Flick, the little girl who lives at the end of Holyrood Lane is doing her happy dance right now. And why not, her story, At The End of Holyrood Lane has won the SCBWI Crystal Kite Members' Choice Award 2019 for the Australia New Zealand Oceania region.

As the scribe of her story, I'm feeling pretty chuffed, too. And a little overwhelmed and incredulous. I mean considering the incredible level of talent the other two shortlistees possessed, I honestly thought my day in the sun was had and was more than satisfied to bask in the warmth of just being shortlisted. But I confess, nothing brightens the life of an author like a bit of bling. Crystal bling no less!

I should not have doubted the allure and strength of this story, though. After all, with a illustrative narrative provided by the exceptionally talented, Nicky Johnston, Flick had every chance in the world of having her story noticed.
And noticed it was. Without the phenomenal ground swell of support and voting provided by …

Review: Young Dark Emu

For those of you who are not familiar with Dark Emu, this younger reader rendition by Bruce Pascoe will soon bring you up to speed. Young Dark Emu: A Truer History not only depicts Australia’s pre-European colonisation, it gently prompts school-aged readers to consider a different version of this history.

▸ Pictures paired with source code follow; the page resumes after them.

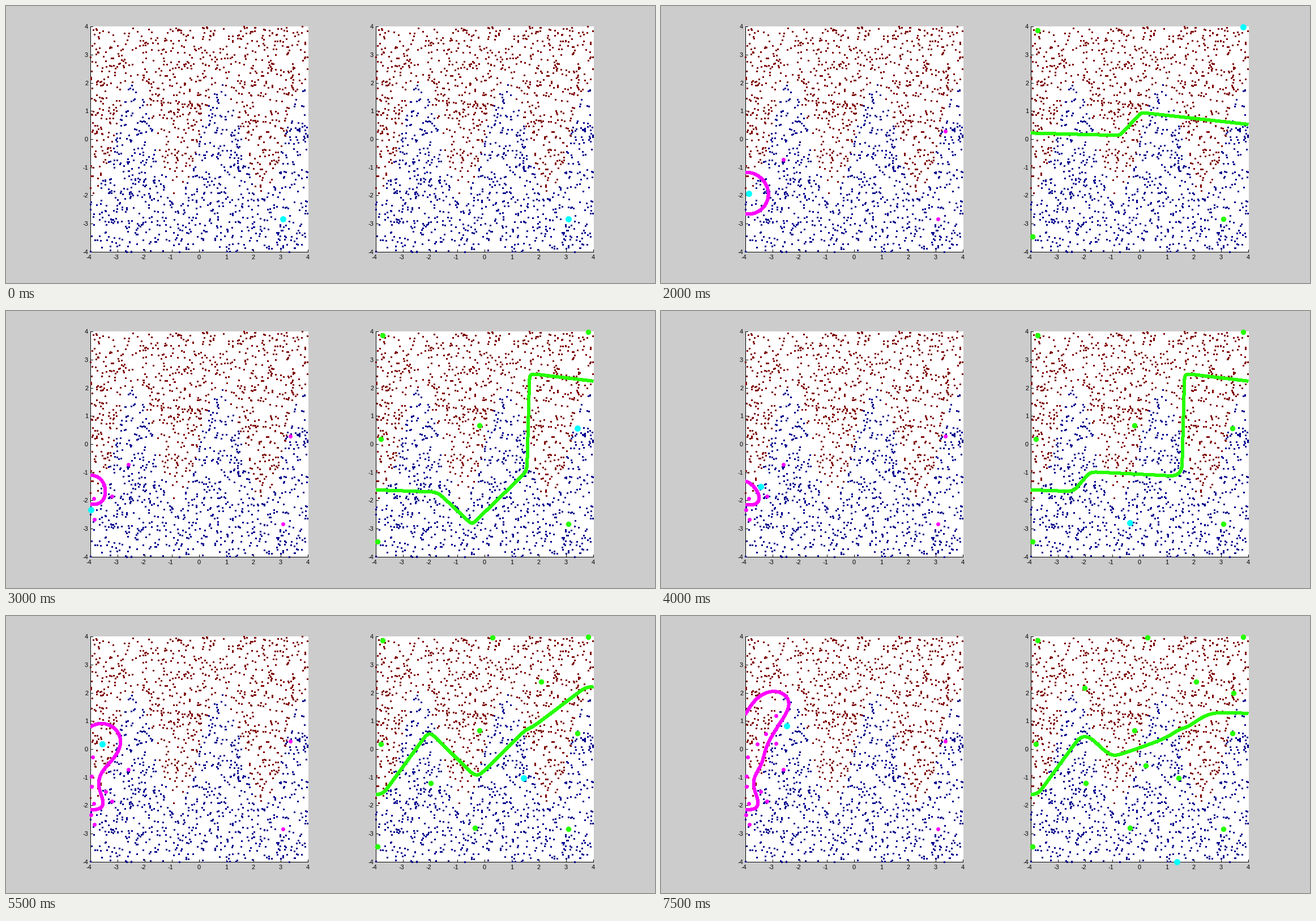
Recreate the animation shown at these times as a matplotlib script. Size 1146 by 489 pixels, loop 8000 ms.

```python
import numpy as np
import matplotlib.pyplot as plt
from matplotlib.animation import FuncAnimation
from matplotlib.patches import PathPatch, Rectangle
from matplotlib.path import Path

W, H, DPI = 1146, 489, 64
PT = 72 / DPI                      # points per pixel
LEFT, RIGHT = 149, 653             # left edge of each panel
TOP, BOTTOM = 36.5, 434.5
UX, UY = 48, (BOTTOM - TOP) / 8    # pixels per data unit
GAMMA = 2.0                        # exp(-GAMMA * d^2)
GREEN, MAGENTA, CYAN = "#26ff00", "#ff00ff", "#00ffff"
RED, BLUE = "#800000", "#00008f"

STEPS = 16
HOLDS, SKIPS = [1, 7, 12], [5, 11, 15]   # steps with no query, with two

# key points: the sample asked for at each query, in pixels
FIRST = (488, 375)
ASKED_L = np.array([
    FIRST, (501, 220), (215, 270), (154, 330), (186, 326), (155, 367),
    (149, 350), (175, 309), (150, 300), (150, 282), (152, 248), (169, 225),
    (202, 224), (184, 207), (202, 175), (221, 193)]) + 0.5
ASKED_R = np.array([
    (FIRST[0] + RIGHT - LEFT, FIRST[1]), (664, 42), (655, 406), (1027, 36),
    (835, 201), (661, 225), (1008, 206), (827, 373), (858, 37), (749, 294),
    (944, 115), (913, 285), (747, 126), (855, 263), (1010, 135),
    (910, 433)]) + 0.5


def queries(step):
    return (1 + step - sum(h <= step for h in HOLDS)
            + sum(s <= step for s in SKIPS))


def to_data(px, x0):
    return np.column_stack([(px[:, 0] - x0) / UX - 4,
                            (BOTTOM - px[:, 1]) / UY - 4])


def to_px(pts, x0):
    return np.column_stack([x0 + UX * (pts[:, 0] + 4),
                            BOTTOM - UY * (pts[:, 1] + 4)])


def label(pts):
    return np.where(pts[:, 1] > 2 * np.sin(2 * pts[:, 0]), 1, -1)


def sq_dist(a, b):
    return ((a[:, None] - b[None]) ** 2).sum(-1)


def svm(pts, y, grid):
    """Hard-margin RBF machine, trained on the most violating pair."""
    k = np.exp(-GAMMA * sq_dist(pts, pts))
    a, grad, b = np.zeros(len(y)), -np.ones(len(y)), 0
    for _ in range(4000):
        v = -y * grad
        i = np.argmax(np.where((y > 0) | (a > 0), v, -np.inf))
        j = np.argmin(np.where((y < 0) | (a > 0), v, np.inf))
        b = (v[i] + v[j]) / 2
        if v[i] - v[j] < 1e-4:
            break
        t = (v[i] - v[j]) / (k[i, i] + k[j, j] - 2 * k[i, j])
        if y[i] < 0:
            t = min(t, a[i])
        if y[j] > 0:
            t = min(t, a[j])
        a[i] += y[i] * t
        a[j] -= y[j] * t
        grad += y * (k[:, i] - k[:, j]) * t
    return np.exp(-GAMMA * sq_dist(grid, pts)) @ (a * y) + b


def kernel_vote(pts, y, grid):
    """Log odds of two equal-weight kernel sums."""
    e = -GAMMA * sq_dist(grid, pts)
    return (np.logaddexp.reduce(e[:, y > 0], axis=1)
            - np.logaddexp.reduce(e[:, y < 0], axis=1))


gx, gy = np.meshgrid(np.linspace(-4, 4, 193), np.linspace(-4, 4, 201))
GRID = np.column_stack([gx.ravel(), gy.ravel()])

fig = plt.figure(figsize=(W / DPI, H / DPI), dpi=DPI, facecolor="#cccccc")
ax = fig.add_axes([0, 0, 1, 1])
ax.set_xlim(0, W)
ax.set_ylim(H, 0)
ax.axis("off")


def box(x, y, w, h, color):
    r = Rectangle((x, y), w, h, fc=color, lw=0, aa=False, zorder=0.5)
    return ax.add_patch(r)


def squares(centres, color):
    corner = np.floor(centres) - 1
    shape = np.array([(0, 0), (3, 0), (3, 3), (0, 3), (0, 0)])
    verts = (corner[:, None] + shape).reshape(-1, 2)
    codes = [Path.MOVETO] + [Path.LINETO] * 3 + [Path.CLOSEPOLY]
    ax.add_patch(PathPatch(Path(verts, codes * len(corner)), fc=color,
                           lw=0, aa=False, snap=False, zorder=1))


def panel(x0, pts):
    frame = box(x0, 36, 385, 399, "white")
    box(x0, 36, 1, 399, "black")
    box(x0, 434, 385, 1, "black")
    font = dict(family="Liberation Sans", size=11 * PT, va="baseline")
    for n in range(-4, 5):
        x = x0 + UX * (n + 4)
        y = round(BOTTOM - 0.5 - UY * (n + 4))
        box(x, 430, 1, 4, "black")
        box(x0, y, 5, 1, "black")
        ax.text(x - (3 if n < 0 else 0), 447, str(n), ha="center", **font)
        ax.text(x0 - 4, y + 4, str(n), ha="right", **font)
    y = label(pts)
    squares(to_px(pts[y > 0], x0), RED)
    squares(to_px(pts[y < 0], x0), BLUE)
    return frame


def marks(color, size, z):
    return ax.scatter([], [], s=(size * PT) ** 2, c=color, lw=0,
                      antialiased=False, zorder=z)


pts_l, pts_r = to_data(ASKED_L, LEFT), to_data(ASKED_R, RIGHT)
cloud = np.random.RandomState(5489).uniform(-4, 4, (1620, 2))
cloud = np.clip(np.vstack([cloud, pts_l, pts_r]), -4, 4)

SIDES = [(LEFT, pts_l, svm, MAGENTA, panel(LEFT, cloud)),
         (RIGHT, pts_r, kernel_vote, GREEN, panel(RIGHT, cloud))]
old_l, old_r = marks(MAGENTA, 7, 3), marks(GREEN, 9.5, 3)
current = marks(CYAN, 11, 4)
curves = []


def draw(step):
    n = queries(step)
    while curves:
        curves.pop().remove()
    for x0, pts, model, color, frame in SIDES:
        p = pts[:n]
        y = label(p)
        if abs(y.sum()) == n:      # one class only, nothing to separate
            continue
        f = model(p, y, GRID).reshape(gx.shape)
        cs = ax.contour(x0 + UX * (gx + 4), BOTTOM - UY * (gy + 4), f,
                        levels=[0], colors=[color], linewidths=5 * PT,
                        antialiased=False, zorder=2)
        cs.set_clip_path(frame)
        curves.append(cs)
    old_l.set_offsets(ASKED_L[:n - 1])
    old_r.set_offsets(ASKED_R[:n - 1])
    current.set_offsets([ASKED_L[n - 1], ASKED_R[n - 1]])
    return [old_l, old_r, current]


anim = FuncAnimation(fig, draw, frames=STEPS, interval=500,
                     repeat=True, repeat_delay=0, blit=False)
plt.show()
```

It’s a common, long-held (mis)conception that Aboriginal Australians were a nomadic people living serendipitous lives at the mercy of the land and its inhospitable climate; views that often equate to an uncivilised, lowly race incapable of sustaining long term civilisation. It turns out, nothing could be further from the truth.

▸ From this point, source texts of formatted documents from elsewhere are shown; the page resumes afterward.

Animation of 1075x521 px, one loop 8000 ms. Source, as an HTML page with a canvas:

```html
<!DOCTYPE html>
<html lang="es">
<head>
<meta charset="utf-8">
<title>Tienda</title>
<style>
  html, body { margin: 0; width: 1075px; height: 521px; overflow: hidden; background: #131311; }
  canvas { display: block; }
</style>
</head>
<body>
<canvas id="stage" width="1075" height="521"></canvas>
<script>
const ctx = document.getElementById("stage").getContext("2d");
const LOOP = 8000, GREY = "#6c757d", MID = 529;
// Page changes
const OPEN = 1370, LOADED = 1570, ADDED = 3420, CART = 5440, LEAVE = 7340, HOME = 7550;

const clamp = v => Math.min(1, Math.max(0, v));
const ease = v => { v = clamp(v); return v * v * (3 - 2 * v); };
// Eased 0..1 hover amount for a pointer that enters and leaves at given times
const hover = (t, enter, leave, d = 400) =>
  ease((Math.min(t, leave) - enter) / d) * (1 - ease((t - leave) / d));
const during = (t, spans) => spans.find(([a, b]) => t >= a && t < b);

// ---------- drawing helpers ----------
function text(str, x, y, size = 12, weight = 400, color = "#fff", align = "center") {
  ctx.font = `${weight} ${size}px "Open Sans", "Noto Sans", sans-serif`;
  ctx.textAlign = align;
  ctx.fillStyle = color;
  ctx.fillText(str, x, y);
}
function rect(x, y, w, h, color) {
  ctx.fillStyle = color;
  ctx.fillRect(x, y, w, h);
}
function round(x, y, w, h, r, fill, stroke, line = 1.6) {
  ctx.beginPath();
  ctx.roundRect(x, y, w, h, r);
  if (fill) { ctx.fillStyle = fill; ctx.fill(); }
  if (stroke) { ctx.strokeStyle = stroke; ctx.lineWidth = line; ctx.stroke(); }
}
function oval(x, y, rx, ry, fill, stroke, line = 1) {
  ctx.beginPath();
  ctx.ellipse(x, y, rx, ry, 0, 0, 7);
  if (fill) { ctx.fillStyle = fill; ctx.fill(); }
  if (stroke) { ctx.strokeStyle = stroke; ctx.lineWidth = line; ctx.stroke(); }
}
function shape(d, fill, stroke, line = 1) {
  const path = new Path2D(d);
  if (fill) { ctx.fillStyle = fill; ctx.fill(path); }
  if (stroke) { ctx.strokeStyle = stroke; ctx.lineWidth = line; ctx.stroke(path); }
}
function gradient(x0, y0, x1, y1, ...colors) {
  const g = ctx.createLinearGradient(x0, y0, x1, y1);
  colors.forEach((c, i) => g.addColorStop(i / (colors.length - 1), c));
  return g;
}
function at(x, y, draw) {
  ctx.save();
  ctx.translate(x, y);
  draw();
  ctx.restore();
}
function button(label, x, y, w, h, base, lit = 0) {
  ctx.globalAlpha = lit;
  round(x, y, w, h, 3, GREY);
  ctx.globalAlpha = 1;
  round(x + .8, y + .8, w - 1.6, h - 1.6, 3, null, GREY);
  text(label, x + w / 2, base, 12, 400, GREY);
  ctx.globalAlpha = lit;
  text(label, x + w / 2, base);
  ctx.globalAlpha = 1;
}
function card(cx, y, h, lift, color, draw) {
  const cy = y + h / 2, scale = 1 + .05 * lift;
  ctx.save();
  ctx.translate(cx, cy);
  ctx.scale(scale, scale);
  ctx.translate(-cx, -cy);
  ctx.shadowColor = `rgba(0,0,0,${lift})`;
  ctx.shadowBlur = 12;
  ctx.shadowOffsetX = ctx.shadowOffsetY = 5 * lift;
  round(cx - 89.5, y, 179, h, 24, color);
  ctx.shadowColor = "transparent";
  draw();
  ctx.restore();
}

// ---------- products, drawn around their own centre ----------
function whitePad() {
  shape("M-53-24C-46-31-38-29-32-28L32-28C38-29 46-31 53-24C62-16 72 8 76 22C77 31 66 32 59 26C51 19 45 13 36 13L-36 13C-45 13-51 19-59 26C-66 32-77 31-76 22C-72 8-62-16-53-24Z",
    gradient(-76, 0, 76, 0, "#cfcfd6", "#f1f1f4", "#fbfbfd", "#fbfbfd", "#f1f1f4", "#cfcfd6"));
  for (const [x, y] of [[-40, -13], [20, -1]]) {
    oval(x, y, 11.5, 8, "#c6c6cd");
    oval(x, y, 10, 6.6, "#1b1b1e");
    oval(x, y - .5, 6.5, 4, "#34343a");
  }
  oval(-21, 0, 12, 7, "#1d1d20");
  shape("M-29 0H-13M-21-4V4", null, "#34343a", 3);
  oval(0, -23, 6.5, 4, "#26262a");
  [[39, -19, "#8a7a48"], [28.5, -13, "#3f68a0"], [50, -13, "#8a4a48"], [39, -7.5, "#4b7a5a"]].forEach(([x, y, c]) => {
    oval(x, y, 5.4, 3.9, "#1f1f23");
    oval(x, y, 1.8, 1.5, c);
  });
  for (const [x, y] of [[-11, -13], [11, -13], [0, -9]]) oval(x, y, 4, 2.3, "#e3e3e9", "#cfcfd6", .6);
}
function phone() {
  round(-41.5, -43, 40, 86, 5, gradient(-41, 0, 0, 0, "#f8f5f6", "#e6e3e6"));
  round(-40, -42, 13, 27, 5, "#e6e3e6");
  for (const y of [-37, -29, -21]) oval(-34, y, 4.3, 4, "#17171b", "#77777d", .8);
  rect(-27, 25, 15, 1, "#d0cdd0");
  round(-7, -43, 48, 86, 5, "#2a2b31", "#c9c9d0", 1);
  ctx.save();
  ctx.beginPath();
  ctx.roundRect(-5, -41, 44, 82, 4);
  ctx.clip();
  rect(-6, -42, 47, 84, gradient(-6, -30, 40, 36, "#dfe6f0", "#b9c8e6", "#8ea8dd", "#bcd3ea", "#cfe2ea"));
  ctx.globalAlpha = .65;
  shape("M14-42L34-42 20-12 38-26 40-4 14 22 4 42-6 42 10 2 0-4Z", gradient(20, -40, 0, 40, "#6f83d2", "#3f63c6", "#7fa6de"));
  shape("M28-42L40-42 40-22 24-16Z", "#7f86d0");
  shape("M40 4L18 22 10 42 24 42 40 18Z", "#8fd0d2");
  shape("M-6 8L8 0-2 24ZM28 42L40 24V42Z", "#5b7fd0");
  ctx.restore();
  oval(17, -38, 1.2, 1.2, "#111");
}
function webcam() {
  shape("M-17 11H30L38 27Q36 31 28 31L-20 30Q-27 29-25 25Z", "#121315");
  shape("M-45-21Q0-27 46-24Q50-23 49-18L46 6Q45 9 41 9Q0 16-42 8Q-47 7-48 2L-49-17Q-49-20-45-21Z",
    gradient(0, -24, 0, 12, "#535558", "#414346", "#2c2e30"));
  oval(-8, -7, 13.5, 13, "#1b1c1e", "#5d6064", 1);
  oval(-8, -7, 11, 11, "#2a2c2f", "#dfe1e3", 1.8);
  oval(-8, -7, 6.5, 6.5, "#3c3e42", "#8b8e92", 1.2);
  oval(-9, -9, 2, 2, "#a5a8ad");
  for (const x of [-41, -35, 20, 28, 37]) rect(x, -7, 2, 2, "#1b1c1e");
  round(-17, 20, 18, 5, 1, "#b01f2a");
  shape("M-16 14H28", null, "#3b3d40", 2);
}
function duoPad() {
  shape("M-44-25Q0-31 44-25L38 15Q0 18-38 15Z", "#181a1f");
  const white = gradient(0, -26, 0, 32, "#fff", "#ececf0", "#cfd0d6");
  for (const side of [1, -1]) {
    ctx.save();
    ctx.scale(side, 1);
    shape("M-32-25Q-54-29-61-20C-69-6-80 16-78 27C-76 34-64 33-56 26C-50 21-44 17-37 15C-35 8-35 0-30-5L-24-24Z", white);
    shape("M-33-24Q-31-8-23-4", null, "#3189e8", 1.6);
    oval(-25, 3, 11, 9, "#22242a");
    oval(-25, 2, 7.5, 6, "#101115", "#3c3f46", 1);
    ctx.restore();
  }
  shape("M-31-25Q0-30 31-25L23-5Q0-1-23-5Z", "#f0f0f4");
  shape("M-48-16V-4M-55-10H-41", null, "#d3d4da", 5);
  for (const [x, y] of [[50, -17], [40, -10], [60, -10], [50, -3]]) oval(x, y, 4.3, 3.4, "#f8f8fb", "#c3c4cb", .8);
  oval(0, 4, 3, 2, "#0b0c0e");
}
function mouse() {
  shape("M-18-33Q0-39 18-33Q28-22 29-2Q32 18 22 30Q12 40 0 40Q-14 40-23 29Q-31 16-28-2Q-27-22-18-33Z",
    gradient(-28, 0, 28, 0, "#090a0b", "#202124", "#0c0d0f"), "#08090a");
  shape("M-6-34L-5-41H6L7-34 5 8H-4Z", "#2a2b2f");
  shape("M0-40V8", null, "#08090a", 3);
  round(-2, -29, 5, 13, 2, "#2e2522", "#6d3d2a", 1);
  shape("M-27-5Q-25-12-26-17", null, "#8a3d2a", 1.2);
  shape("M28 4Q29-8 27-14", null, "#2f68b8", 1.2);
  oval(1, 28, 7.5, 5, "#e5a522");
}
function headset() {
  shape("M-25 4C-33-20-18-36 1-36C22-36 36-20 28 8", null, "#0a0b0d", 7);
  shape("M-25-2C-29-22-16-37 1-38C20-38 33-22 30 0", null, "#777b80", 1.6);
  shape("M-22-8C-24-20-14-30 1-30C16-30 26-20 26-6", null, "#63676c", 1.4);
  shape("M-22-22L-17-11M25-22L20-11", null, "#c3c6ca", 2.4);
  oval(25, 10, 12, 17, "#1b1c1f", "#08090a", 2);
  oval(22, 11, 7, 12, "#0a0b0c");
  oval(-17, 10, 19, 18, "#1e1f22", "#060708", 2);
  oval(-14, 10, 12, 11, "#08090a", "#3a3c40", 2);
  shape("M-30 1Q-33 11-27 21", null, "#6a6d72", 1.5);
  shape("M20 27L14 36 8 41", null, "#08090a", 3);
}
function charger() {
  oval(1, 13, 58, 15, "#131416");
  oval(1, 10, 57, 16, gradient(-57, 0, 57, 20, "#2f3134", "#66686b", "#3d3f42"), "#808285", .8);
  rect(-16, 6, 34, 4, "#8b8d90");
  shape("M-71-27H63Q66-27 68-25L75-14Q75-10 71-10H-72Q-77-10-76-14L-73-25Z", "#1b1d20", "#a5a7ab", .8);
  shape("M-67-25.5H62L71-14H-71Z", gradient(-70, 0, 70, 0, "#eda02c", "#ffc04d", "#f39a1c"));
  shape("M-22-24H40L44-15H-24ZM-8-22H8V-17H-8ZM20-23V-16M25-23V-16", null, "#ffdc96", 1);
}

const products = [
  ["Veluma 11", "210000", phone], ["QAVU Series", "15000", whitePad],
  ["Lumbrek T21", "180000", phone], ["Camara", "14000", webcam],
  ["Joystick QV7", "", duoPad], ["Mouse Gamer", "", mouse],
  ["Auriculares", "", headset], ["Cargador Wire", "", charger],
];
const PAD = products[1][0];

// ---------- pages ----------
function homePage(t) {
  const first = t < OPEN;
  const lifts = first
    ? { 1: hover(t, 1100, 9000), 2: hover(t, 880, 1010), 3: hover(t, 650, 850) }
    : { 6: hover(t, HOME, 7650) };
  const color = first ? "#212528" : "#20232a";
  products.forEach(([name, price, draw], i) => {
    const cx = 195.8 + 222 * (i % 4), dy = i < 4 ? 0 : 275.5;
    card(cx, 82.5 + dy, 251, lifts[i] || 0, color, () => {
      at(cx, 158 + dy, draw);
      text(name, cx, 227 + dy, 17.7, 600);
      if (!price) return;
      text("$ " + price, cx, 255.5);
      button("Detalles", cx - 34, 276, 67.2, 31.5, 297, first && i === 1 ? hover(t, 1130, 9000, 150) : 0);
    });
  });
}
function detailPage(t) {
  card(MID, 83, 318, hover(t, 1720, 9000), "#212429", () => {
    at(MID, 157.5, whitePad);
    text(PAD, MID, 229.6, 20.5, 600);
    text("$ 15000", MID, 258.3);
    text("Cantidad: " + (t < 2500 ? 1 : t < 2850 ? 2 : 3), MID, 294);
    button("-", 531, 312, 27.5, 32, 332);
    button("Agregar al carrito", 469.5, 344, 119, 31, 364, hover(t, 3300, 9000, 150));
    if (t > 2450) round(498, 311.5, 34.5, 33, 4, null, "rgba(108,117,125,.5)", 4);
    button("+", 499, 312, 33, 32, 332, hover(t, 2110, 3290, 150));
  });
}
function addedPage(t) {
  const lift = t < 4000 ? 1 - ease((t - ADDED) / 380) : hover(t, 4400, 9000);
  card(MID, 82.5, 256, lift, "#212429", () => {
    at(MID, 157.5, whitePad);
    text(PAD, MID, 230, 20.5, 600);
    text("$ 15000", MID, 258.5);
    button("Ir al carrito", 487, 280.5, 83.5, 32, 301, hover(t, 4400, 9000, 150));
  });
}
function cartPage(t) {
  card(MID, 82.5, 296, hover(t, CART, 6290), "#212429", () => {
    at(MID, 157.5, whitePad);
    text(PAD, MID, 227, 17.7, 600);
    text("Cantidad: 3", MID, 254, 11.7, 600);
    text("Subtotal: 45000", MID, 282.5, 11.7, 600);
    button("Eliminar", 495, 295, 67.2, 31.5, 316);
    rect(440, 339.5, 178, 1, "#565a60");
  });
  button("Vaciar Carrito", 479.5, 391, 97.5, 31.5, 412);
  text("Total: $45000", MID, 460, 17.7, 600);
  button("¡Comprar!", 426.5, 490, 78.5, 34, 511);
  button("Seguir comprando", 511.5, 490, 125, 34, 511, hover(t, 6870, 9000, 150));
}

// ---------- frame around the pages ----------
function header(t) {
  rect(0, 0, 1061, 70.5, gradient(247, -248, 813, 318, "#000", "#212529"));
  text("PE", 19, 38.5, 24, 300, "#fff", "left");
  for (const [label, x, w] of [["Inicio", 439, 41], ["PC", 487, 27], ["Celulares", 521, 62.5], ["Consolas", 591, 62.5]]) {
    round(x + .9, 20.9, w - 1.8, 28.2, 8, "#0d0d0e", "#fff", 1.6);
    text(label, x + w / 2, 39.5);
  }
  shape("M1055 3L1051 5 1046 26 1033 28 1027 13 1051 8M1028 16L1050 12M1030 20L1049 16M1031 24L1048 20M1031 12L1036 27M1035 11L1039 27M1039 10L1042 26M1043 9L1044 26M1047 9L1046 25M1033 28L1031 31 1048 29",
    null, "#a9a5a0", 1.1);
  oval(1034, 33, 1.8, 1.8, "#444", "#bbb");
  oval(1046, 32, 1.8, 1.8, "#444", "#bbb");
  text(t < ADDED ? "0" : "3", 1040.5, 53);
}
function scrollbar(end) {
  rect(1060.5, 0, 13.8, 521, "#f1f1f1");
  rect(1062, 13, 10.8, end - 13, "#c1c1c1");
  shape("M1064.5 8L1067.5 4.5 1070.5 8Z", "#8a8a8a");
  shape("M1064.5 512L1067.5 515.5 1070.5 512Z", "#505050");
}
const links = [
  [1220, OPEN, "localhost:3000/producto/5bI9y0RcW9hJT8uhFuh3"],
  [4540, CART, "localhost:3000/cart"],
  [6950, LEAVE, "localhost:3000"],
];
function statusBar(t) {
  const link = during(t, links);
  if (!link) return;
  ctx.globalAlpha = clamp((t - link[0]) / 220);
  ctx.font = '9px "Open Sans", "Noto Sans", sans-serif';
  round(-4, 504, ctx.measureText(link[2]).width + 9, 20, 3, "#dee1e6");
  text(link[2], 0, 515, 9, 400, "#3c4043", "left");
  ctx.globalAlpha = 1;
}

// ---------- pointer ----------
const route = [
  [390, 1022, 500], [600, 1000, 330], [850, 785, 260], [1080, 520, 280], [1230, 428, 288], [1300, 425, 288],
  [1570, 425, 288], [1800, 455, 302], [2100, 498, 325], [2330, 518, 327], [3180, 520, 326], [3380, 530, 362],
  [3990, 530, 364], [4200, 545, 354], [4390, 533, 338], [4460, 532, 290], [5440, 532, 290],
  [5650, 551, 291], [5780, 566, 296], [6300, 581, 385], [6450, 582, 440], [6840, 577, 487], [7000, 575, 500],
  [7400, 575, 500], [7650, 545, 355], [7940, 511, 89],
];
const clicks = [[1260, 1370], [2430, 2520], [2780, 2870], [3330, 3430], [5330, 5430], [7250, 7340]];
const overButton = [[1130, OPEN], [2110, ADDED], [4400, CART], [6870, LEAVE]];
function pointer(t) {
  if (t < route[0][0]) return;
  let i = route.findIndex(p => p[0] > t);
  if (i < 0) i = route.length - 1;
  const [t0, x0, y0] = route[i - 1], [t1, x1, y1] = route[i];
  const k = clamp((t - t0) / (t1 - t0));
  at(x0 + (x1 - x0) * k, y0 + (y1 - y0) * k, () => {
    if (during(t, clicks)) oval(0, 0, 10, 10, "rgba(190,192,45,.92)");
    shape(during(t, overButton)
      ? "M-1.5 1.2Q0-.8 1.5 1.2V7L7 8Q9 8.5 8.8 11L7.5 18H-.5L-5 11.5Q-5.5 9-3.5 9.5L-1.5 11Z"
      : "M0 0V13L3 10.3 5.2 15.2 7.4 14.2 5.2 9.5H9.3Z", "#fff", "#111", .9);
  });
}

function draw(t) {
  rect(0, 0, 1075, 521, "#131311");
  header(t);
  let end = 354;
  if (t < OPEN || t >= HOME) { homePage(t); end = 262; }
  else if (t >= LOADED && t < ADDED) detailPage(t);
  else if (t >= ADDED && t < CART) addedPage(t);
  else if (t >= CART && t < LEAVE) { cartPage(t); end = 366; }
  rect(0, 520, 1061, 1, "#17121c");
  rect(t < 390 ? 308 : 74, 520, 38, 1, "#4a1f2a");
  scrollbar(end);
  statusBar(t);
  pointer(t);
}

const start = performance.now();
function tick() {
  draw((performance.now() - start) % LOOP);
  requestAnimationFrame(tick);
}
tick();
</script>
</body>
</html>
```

Using documented, personal eyewitness accounts secured from the records and diaries of the first European explorers and settlers, Pascoe reveals the true nature of Australia’s Indigenous occupants. It’s a fair dinkum coin flip for this information documents the numerous ingenious ways Aboriginals not only harnessed the best qualities of the land they inhabited …